_Problem details_
Take each line in the entries below that holds "salmon" and show it.

[Data extracted from a collection]
————————
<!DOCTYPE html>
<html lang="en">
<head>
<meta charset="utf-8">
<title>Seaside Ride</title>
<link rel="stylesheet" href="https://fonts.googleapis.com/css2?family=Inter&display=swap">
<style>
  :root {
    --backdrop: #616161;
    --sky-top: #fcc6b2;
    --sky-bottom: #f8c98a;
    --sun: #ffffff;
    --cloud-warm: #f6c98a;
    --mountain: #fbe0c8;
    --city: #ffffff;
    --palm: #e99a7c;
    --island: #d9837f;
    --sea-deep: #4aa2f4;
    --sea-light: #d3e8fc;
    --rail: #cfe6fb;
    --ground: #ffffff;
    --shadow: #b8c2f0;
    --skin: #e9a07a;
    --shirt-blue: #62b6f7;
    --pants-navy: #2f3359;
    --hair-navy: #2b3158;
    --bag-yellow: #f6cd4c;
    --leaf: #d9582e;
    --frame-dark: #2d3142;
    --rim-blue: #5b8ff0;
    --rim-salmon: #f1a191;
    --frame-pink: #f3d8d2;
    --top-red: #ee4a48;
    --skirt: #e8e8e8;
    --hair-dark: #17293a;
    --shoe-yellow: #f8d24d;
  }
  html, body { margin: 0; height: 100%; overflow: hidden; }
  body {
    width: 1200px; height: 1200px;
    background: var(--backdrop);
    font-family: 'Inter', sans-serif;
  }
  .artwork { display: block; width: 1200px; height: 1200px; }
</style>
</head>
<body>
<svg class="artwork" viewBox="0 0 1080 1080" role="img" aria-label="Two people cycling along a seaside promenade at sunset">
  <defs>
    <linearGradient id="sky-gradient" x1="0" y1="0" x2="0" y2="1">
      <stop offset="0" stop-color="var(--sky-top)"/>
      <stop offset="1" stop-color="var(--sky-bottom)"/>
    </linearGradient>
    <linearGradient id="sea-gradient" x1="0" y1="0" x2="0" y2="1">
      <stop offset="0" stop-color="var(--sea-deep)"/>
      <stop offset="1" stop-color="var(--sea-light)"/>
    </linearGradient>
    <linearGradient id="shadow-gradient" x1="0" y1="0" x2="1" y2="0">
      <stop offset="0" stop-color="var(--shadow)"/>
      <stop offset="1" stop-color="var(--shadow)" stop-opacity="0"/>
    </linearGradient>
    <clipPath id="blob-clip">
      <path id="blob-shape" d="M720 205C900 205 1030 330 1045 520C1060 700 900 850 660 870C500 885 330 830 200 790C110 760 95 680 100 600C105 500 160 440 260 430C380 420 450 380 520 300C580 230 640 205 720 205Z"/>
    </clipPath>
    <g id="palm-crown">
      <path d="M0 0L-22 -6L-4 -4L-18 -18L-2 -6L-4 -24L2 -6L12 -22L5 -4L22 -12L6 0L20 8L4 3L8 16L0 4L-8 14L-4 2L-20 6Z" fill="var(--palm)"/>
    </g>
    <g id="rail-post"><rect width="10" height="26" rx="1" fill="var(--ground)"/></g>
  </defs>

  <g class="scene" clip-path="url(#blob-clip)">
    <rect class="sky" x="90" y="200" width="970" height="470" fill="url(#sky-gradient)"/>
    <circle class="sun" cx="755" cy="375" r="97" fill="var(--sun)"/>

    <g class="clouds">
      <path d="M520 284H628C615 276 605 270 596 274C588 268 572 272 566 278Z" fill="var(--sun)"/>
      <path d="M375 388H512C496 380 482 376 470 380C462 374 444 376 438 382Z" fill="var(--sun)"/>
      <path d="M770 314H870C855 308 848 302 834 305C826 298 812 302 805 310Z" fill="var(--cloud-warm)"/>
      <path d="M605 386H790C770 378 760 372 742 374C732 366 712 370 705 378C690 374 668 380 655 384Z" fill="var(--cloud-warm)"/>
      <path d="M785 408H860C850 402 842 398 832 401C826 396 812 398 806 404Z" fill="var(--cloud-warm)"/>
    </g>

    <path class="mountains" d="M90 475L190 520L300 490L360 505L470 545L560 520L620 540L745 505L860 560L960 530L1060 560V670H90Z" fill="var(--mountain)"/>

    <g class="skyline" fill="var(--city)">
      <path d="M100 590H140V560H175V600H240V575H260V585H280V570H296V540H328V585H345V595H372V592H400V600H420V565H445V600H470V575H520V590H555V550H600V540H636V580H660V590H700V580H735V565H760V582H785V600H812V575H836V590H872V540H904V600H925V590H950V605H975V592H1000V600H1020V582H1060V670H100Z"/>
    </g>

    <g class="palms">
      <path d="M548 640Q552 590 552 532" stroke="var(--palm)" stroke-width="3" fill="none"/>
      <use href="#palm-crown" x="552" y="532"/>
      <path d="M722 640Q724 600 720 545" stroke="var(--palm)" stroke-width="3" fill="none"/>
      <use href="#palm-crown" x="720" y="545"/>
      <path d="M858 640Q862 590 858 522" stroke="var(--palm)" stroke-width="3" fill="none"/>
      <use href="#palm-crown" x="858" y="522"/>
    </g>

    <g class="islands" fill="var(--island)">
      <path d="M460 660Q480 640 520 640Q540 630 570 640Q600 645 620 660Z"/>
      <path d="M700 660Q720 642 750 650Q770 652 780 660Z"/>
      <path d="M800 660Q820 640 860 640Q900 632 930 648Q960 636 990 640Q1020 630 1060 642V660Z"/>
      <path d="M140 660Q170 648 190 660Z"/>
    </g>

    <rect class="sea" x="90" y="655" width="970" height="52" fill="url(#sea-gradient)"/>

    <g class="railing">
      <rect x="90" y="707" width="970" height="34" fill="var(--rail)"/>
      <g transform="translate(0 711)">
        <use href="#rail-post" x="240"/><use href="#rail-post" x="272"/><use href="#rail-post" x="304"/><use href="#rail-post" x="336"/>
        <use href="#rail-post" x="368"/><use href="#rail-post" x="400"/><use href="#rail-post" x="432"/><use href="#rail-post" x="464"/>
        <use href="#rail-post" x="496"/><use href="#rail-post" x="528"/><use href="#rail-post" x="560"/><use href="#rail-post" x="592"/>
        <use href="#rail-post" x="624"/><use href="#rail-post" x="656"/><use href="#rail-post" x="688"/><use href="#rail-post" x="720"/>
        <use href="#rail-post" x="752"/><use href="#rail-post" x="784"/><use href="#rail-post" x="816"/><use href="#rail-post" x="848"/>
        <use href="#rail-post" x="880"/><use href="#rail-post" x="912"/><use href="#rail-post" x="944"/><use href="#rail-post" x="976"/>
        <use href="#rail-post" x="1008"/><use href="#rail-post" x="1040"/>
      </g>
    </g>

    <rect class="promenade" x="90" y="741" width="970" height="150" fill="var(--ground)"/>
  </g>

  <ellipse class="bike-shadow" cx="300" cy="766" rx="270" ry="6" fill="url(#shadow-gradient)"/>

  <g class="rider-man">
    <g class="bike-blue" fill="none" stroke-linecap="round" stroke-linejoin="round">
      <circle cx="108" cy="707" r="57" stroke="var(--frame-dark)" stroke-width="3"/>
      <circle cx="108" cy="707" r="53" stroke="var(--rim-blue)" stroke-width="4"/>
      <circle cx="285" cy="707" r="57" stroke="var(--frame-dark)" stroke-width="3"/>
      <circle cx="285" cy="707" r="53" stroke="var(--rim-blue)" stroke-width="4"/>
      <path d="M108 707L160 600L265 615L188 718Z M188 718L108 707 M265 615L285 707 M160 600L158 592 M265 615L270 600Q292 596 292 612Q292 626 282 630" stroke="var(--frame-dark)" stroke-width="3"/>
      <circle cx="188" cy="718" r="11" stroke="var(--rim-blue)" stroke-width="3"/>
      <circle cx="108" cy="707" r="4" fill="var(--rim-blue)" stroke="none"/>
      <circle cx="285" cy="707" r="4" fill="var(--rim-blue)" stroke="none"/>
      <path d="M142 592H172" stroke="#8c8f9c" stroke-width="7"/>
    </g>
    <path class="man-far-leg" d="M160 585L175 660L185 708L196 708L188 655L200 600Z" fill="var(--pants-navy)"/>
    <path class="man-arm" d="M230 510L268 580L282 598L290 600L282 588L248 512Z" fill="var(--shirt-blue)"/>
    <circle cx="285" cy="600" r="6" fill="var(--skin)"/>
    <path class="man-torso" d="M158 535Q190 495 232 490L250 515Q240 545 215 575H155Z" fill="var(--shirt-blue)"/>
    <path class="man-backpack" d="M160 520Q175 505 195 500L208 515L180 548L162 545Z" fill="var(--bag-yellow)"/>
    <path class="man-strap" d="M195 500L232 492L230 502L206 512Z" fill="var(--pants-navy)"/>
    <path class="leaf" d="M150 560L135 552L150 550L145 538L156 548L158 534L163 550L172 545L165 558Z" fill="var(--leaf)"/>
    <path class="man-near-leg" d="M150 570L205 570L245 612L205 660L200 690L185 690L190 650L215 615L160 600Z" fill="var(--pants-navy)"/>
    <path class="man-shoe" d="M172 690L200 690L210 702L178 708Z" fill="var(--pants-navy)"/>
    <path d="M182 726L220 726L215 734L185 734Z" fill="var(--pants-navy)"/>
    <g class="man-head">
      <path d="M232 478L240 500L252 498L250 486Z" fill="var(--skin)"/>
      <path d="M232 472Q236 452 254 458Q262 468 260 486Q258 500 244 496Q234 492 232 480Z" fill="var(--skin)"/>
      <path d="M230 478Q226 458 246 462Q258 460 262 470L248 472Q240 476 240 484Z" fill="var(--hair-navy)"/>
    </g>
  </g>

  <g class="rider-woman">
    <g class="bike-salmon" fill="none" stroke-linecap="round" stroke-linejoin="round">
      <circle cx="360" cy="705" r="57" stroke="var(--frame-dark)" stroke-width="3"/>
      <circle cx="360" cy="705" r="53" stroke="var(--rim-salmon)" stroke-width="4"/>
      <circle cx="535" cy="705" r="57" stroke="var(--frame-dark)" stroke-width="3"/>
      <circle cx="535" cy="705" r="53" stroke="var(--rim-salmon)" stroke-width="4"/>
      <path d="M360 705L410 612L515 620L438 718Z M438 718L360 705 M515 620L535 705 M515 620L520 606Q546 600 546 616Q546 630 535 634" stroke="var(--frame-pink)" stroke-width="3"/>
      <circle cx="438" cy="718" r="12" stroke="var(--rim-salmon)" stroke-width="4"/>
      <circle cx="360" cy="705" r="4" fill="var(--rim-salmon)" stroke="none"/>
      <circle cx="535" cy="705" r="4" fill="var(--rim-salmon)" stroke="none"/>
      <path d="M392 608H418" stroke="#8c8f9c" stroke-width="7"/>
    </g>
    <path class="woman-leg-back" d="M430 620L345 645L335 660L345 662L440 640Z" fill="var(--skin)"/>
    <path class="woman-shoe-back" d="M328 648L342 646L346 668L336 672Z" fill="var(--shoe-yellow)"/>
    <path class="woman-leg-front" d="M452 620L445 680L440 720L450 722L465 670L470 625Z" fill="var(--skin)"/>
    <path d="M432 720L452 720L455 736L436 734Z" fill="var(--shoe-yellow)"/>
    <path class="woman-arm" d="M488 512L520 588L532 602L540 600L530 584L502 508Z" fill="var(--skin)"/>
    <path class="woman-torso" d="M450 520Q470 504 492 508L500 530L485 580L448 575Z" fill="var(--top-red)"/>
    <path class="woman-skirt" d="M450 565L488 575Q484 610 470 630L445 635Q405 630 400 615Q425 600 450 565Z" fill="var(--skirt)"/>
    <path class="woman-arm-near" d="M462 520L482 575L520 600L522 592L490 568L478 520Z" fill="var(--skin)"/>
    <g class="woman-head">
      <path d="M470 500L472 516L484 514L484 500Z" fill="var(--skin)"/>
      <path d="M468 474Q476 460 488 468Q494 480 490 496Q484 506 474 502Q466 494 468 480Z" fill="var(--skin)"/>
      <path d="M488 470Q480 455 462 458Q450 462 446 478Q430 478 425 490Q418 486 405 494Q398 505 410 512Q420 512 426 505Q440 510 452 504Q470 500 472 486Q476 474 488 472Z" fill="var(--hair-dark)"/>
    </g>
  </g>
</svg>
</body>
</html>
————————
_Answer to this problem_
    --rim-salmon: #f1a191;
    <g class="bike-salmon" fill="none" stroke-linecap="round" stroke-linejoin="round">
      <circle cx="360" cy="705" r="53" stroke="var(--rim-salmon)" stroke-width="4"/>
      <circle cx="535" cy="705" r="53" stroke="var(--rim-salmon)" stroke-width="4"/>
      <circle cx="438" cy="718" r="12" stroke="var(--rim-salmon)" stroke-width="4"/>
      <circle cx="360" cy="705" r="4" fill="var(--rim-salmon)" stroke="none"/>
      <circle cx="535" cy="705" r="4" fill="var(--rim-salmon)" stroke="none"/>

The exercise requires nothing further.